• GOAL OF THE EXERCISE: For every record, give an exact copy that has no pictures in it.

(Document images with source code)
------

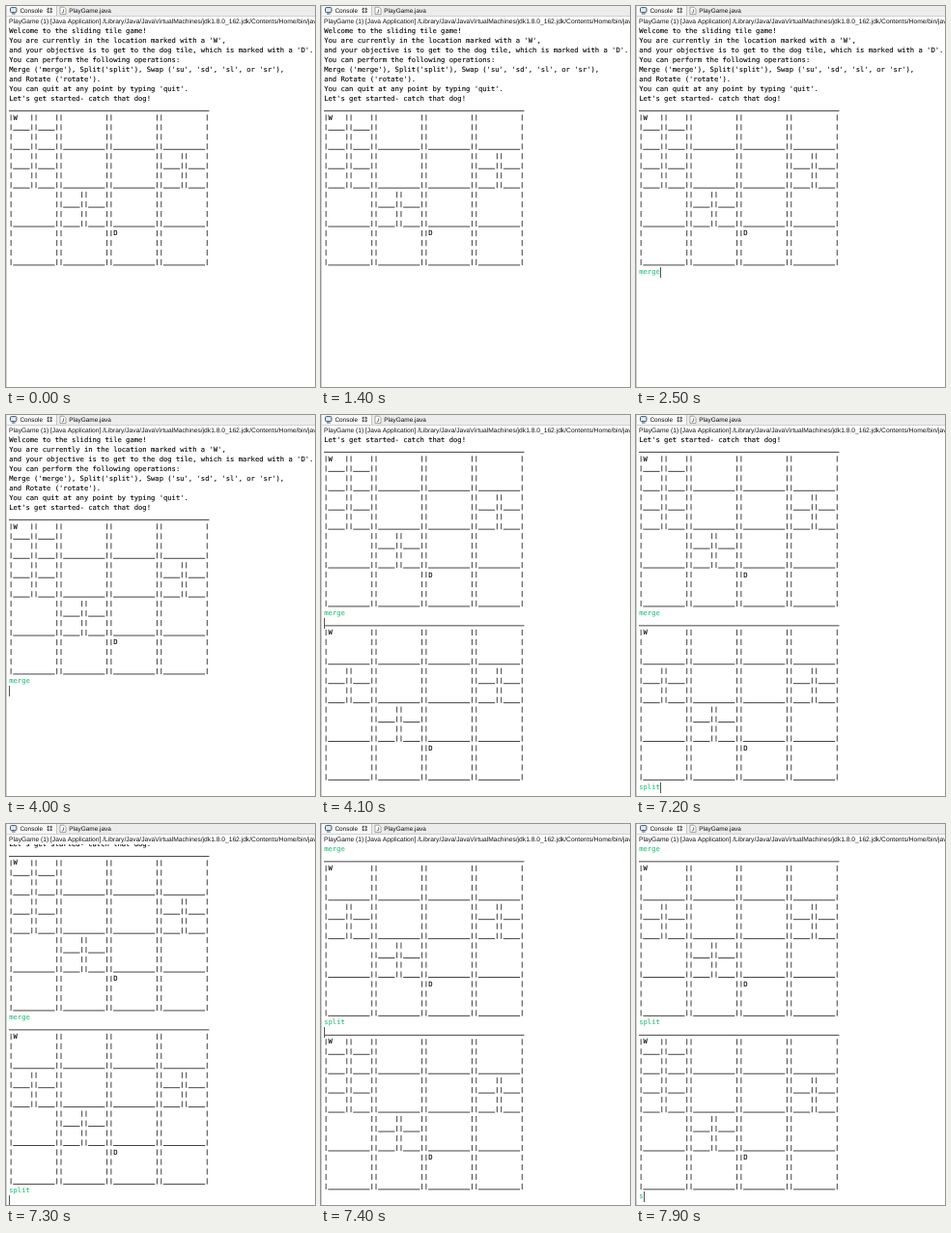
Recreate the animation shown at these times as an HTML page. Size 320x394 px, loop 8 s.

```html
<!DOCTYPE html>
<html lang="en">
<head>
<meta charset="utf-8">
<title>Sliding tile game</title>
<style>
  html, body { margin: 0; width: 100%; height: 100%; overflow: hidden; background: #fff; }
  #stage { position: relative; width: 320px; height: 394px; overflow: hidden; text-rendering: geometricPrecision; }
  #chrome { position: absolute; inset: 0; font-family: "Liberation Sans", Arial, sans-serif; font-kerning: none; }
  #view { position: absolute; left: 2px; right: 0; top: 21px; bottom: 0; overflow: hidden; }
  #page { position: absolute; left: 1.2px; top: 0; }
  #log { margin: 0; color: #000; -webkit-text-stroke: .1px;
    font: 7.18px/9.97px "DejaVu Sans Mono", monospace; font-variant-ligatures: none; }
  #log i { font-style: normal; color: #2fbf80; }
  #log s { text-decoration: none; color: transparent; }
  #grid { position: absolute; left: 0; top: 0; overflow: visible; }
  #caret { position: absolute; width: 1px; height: 11px; background: #555; }
</style>
</head>
<body>
<div id="stage">
  <svg id="chrome" width="320" height="394" viewBox="0 0 320 394">
    <rect width="320" height="10" fill="#ececec"/>
    <rect x="1" width="51" height="10" fill="#f8f8f8"/>
    <path d="M0 10.5H320" stroke="#d2d2d2"/>
    <path d="M52.5 0V10" stroke="#c4c4c4"/>
    <path d="M.5 0V394" stroke="#cfcfcf"/>
    <rect x="4.5" y="1.6" width="6.4" height="5" rx="1" fill="#dce9f7" stroke="#46566e"/>
    <path d="M6 8H9.6" stroke="#46566e"/>
    <path id="cross" d="M43 2.4l4.4 4.4m0-4.4l-4.4 4.4" stroke="#555" stroke-width="2.2"/>
    <use href="#cross" style="filter: brightness(3)" transform="translate(22.6 2.3) scale(.5)"/>
    <path d="M56 1.2h4l2 2v5.4h-6z" fill="#fff" stroke="#8d8063" stroke-width=".7"/>
    <path d="M59.6 3.4v2.6q0 1.2-1.8.9" fill="none" stroke="#5574a8"/>
    <g fill="#111" font-size="6.45">
      <text x="14.4" y="6.8">Console</text>
      <text x="65.2" y="6.8">PlayGame.java</text>
      <text x="3" y="18.3" font-size="6.68">PlayGame (1) [Java Application] /Library/Java/JavaVirtualMachines/jdk1.8.0_162.jdk/Contents/Home/bin/java</text>
    </g>
  </svg>
  <div id="view">
    <div id="page">
      <pre id="log"></pre>
      <svg id="grid" width="210" height="10"><path fill="none" stroke="#222" stroke-width=".85"/></svg>
    </div>
    <div id="caret"></div>
  </div>
</div>
<script>
const LOOP = 8000, LINE = 9.97, CHAR = 4.322;
const page = document.getElementById('page');
const log = document.getElementById('log');
const grid = document.querySelector('#grid path');
const caret = document.getElementById('caret');

const intro = `Welcome to the sliding tile game!
You are currently in the location marked with a 'W',
and your objective is to get to the dog tile, which is marked with a 'D'.
You can perform the following operations:
Merge ('merge'), Split('split'), Swap ('su', 'sd', 'sl', or 'sr'),
and Rotate ('rotate').
You can quit at any point by typing 'quit'.
Let's get started- catch that dog!
`;

// One text line of a tile; split tiles are two by two.
function tileLine(split, mark, y) {
  const floor = y === 3 || (split && y === 1);
  const size = split ? 4 : 10;
  const fill = (floor ? '_' : ' ').repeat(size);
  const first = y === 0 ? (mark + fill).slice(0, size) : fill;
  return split ? `|${first}||${fill}|` : `|${first}|`;
}

function board(splits) {
  let out = '_'.repeat(48) + '\n';
  for (let line = 0; line < 16; line++) {
    for (let col = 0; col < 4; col++) {
      const tile = (line >> 2) * 4 + col;
      const mark = tile === 0 ? 'W' : tile === 14 ? 'D' : '';
      out += tileLine(splits.includes(tile), mark, line % 4);
    }
    out += '\n';
  }
  return out;
}

// Short bars and high underscores, ruled over the same characters of the text.
function rule(text) {
  let path = '';
  text.split('\n').forEach((line, row) => {
    const y = row * LINE;
    for (const { 0: run, index } of line.matchAll(/\||_+/g)) {
      path += run === '|'
        ? `M${(index + .5) * CHAR} ${y + 1.6}v6.2`
        : `M${index * CHAR} ${y + 7.65}h${run.length * CHAR}`;
    }
  });
  return path;
}

const whole = board([4, 7, 9]), halved = board([0, 4, 7, 9]);
const first = intro + halved;
const second = first + 'merge\n' + whole;
const third = second + 'split\n' + halved;

const markup = text => text
  .replace(/[|_]+/g, '<s>$&</s>')
  .replace(/^(merge|split)$/gm, '<i>$&</i>');

// [start ms, text, typed, top line, caret line (-1 hides it), caret column]
const steps = [
  [0, first, '', 0, -1, 0],
  [700, first, '', 0, 25, 0],
  [1300, first, '', 0, -1, 0],
  [1900, first, '', 0, 25, 0],
  [2000, first, 'm', 0, 25, 1],
  [2200, first, 'me', 0, 25, 2],
  [2300, first, 'mer', 0, 25, 3],
  [2400, first, 'merg', 0, 25, 4],
  [2500, first, 'merge', 0, 25, 5],
  [3000, first, 'merge', 0, -1, 0],
  [3500, first, 'merge', 0, 25, 5],
  [4000, first, 'merge', 0, 26, 0],
  [4100, second, '', 7, 26, 0],
  [4600, second, '', 7, -1, 0],
  [5200, second, '', 7, 26, 0],
  [5800, second, '', 7, -1, 0],
  [6300, second, '', 7, 26, 0],
  [6800, second, 's', 7, 43, 1],
  [6900, second, 'sp', 7, 43, 2],
  [7100, second, 'spli', 7, 43, 4],
  [7200, second, 'split', 7, 43, 5],
  [7300, second, 'split', 7.55, 44, 0],
  [7400, third, '', 25, 44, 0],
  [7900, third, 's', 25, 61, 1]
];

let shown;
function draw() {
  const t = performance.now() % LOOP;
  const step = steps.findLast(s => s[0] <= t);
  if (step !== shown) {
    shown = step;
    const [, text, typed, top, row, col] = step;
    log.innerHTML = `${markup(text)}<i>${typed}</i>\n`;
    grid.setAttribute('d', rule(text));
    page.style.top = -top * LINE + 'px';
    caret.hidden = row < 0;
    caret.style.left = Math.round(1.2 + col * CHAR) + 'px';
    caret.style.top = Math.round((row - top) * LINE) + 'px';
  }
  requestAnimationFrame(draw);
}
draw();
</script>
</body>
</html>
```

------

• SOLUTION TO THE PROBLEM:
Recreate the animation shown at these times as an HTML page. Size 320x394 px, loop 8 s.

```html
<!DOCTYPE html>
<html lang="en">
<head>
<meta charset="utf-8">
<title>Sliding tile game</title>
<style>
  html, body { margin: 0; width: 100%; height: 100%; overflow: hidden; background: #fff; }
  #stage { position: relative; width: 320px; height: 394px; overflow: hidden; text-rendering: geometricPrecision; }
  #chrome { position: absolute; inset: 0; font-family: "Liberation Sans", Arial, sans-serif; font-kerning: none; }
  #view { position: absolute; left: 2px; right: 0; top: 21px; bottom: 0; overflow: hidden; }
  #page { position: absolute; left: 1.2px; top: 0; }
  #log { margin: 0; color: #000; -webkit-text-stroke: .1px;
    font: 7.18px/9.97px "DejaVu Sans Mono", monospace; font-variant-ligatures: none; }
  #log i { font-style: normal; color: #2fbf80; }
  #log s { text-decoration: none; color: transparent; }
  #grid { position: absolute; left: 0; top: 0; overflow: visible; }
  #caret { position: absolute; width: 1px; height: 11px; background: #555; }
</style>
</head>
<body>
<div id="stage">
  <svg id="chrome" width="320" height="394" viewBox="0 0 320 394">
    <rect width="320" height="10" fill="#ececec"/>
    <rect x="1" width="51" height="10" fill="#f8f8f8"/>
    <path d="M0 10.5H320" stroke="#d2d2d2"/>
    <path d="M52.5 0V10" stroke="#c4c4c4"/>
    <path d="M.5 0V394" stroke="#cfcfcf"/>
    <rect x="4.5" y="1.6" width="6.4" height="5" rx="1" fill="#dce9f7" stroke="#46566e"/>
    <path d="M6 8H9.6" stroke="#46566e"/>
    <path id="cross" d="M43 2.4l4.4 4.4m0-4.4l-4.4 4.4" stroke="#555" stroke-width="2.2"/>
    <use href="#cross" style="filter: brightness(3)" transform="translate(22.6 2.3) scale(.5)"/>
    <path d="M56 1.2h4l2 2v5.4h-6z" fill="#fff" stroke="#8d8063" stroke-width=".7"/>
    <path d="M59.6 3.4v2.6q0 1.2-1.8.9" fill="none" stroke="#5574a8"/>
    <g fill="#111" font-size="6.45">
      <text x="14.4" y="6.8">Console</text>
      <text x="65.2" y="6.8">PlayGame.java</text>
      <text x="3" y="18.3" font-size="6.68">PlayGame (1) [Java Application] /Library/Java/JavaVirtualMachines/jdk1.8.0_162.jdk/Contents/Home/bin/java</text>
    </g>
  </svg>
  <div id="view">
    <div id="page">
      <pre id="log"></pre>
      <svg id="grid" width="210" height="10"><path fill="none" stroke="#222" stroke-width=".85"/></svg>
    </div>
    <div id="caret"></div>
  </div>
</div>
<script>
const LOOP = 8000, LINE = 9.97, CHAR = 4.322;
const page = document.getElementById('page');
const log = document.getElementById('log');
const grid = document.querySelector('#grid path');
const caret = document.getElementById('caret');

const intro = `Welcome to the sliding tile game!
You are currently in the location marked with a 'W',
and your objective is to get to the dog tile, which is marked with a 'D'.
You can perform the following operations:
Merge ('merge'), Split('split'), Swap ('su', 'sd', 'sl', or 'sr'),
and Rotate ('rotate').
You can quit at any point by typing 'quit'.
Let's get started- catch that dog!
`;

// One text line of a tile; split tiles are two by two.
function tileLine(split, mark, y) {
  const floor = y === 3 || (split && y === 1);
  const size = split ? 4 : 10;
  const fill = (floor ? '_' : ' ').repeat(size);
  const first = y === 0 ? (mark + fill).slice(0, size) : fill;
  return split ? `|${first}||${fill}|` : `|${first}|`;
}

function board(splits) {
  let out = '_'.repeat(48) + '\n';
  for (let line = 0; line < 16; line++) {
    for (let col = 0; col < 4; col++) {
      const tile = (line >> 2) * 4 + col;
      const mark = tile === 0 ? 'W' : tile === 14 ? 'D' : '';
      out += tileLine(splits.includes(tile), mark, line % 4);
    }
    out += '\n';
  }
  return out;
}

// Short bars and high underscores, ruled over the same characters of the text.
function rule(text) {
  let path = '';
  text.split('\n').forEach((line, row) => {
    const y = row * LINE;
    for (const { 0: run, index } of line.matchAll(/\||_+/g)) {
      path += run === '|'
        ? `M${(index + .5) * CHAR} ${y + 1.6}v6.2`
        : `M${index * CHAR} ${y + 7.65}h${run.length * CHAR}`;
    }
  });
  return path;
}

const whole = board([4, 7, 9]), halved = board([0, 4, 7, 9]);
const first = intro + halved;
const second = first + 'merge\n' + whole;
const third = second + 'split\n' + halved;

const markup = text => text
  .replace(/[|_]+/g, '<s>$&</s>')
  .replace(/^(merge|split)$/gm, '<i>$&</i>');

// [start ms, text, typed, top line, caret line (-1 hides it), caret column]
const steps = [
  [0, first, '', 0, -1, 0],
  [700, first, '', 0, 25, 0],
  [1300, first, '', 0, -1, 0],
  [1900, first, '', 0, 25, 0],
  [2000, first, 'm', 0, 25, 1],
  [2200, first, 'me', 0, 25, 2],
  [2300, first, 'mer', 0, 25, 3],
  [2400, first, 'merg', 0, 25, 4],
  [2500, first, 'merge', 0, 25, 5],
  [3000, first, 'merge', 0, -1, 0],
  [3500, first, 'merge', 0, 25, 5],
  [4000, first, 'merge', 0, 26, 0],
  [4100, second, '', 7, 26, 0],
  [4600, second, '', 7, -1, 0],
  [5200, second, '', 7, 26, 0],
  [5800, second, '', 7, -1, 0],
  [6300, second, '', 7, 26, 0],
  [6800, second, 's', 7, 43, 1],
  [6900, second, 'sp', 7, 43, 2],
  [7100, second, 'spli', 7, 43, 4],
  [7200, second, 'split', 7, 43, 5],
  [7300, second, 'split', 7.55, 44, 0],
  [7400, third, '', 25, 44, 0],
  [7900, third, 's', 25, 61, 1]
];

let shown;
function draw() {
  const t = performance.now() % LOOP;
  const step = steps.findLast(s => s[0] <= t);
  if (step !== shown) {
    shown = step;
    const [, text, typed, top, row, col] = step;
    log.innerHTML = `${markup(text)}<i>${typed}</i>\n`;
    grid.setAttribute('d', rule(text));
    page.style.top = -top * LINE + 'px';
    caret.hidden = row < 0;
    caret.style.left = Math.round(1.2 + col * CHAR) + 'px';
    caret.style.top = Math.round((row - top) * LINE) + 'px';
  }
  requestAnimationFrame(draw);
}
draw();
</script>
</body>
</html>
```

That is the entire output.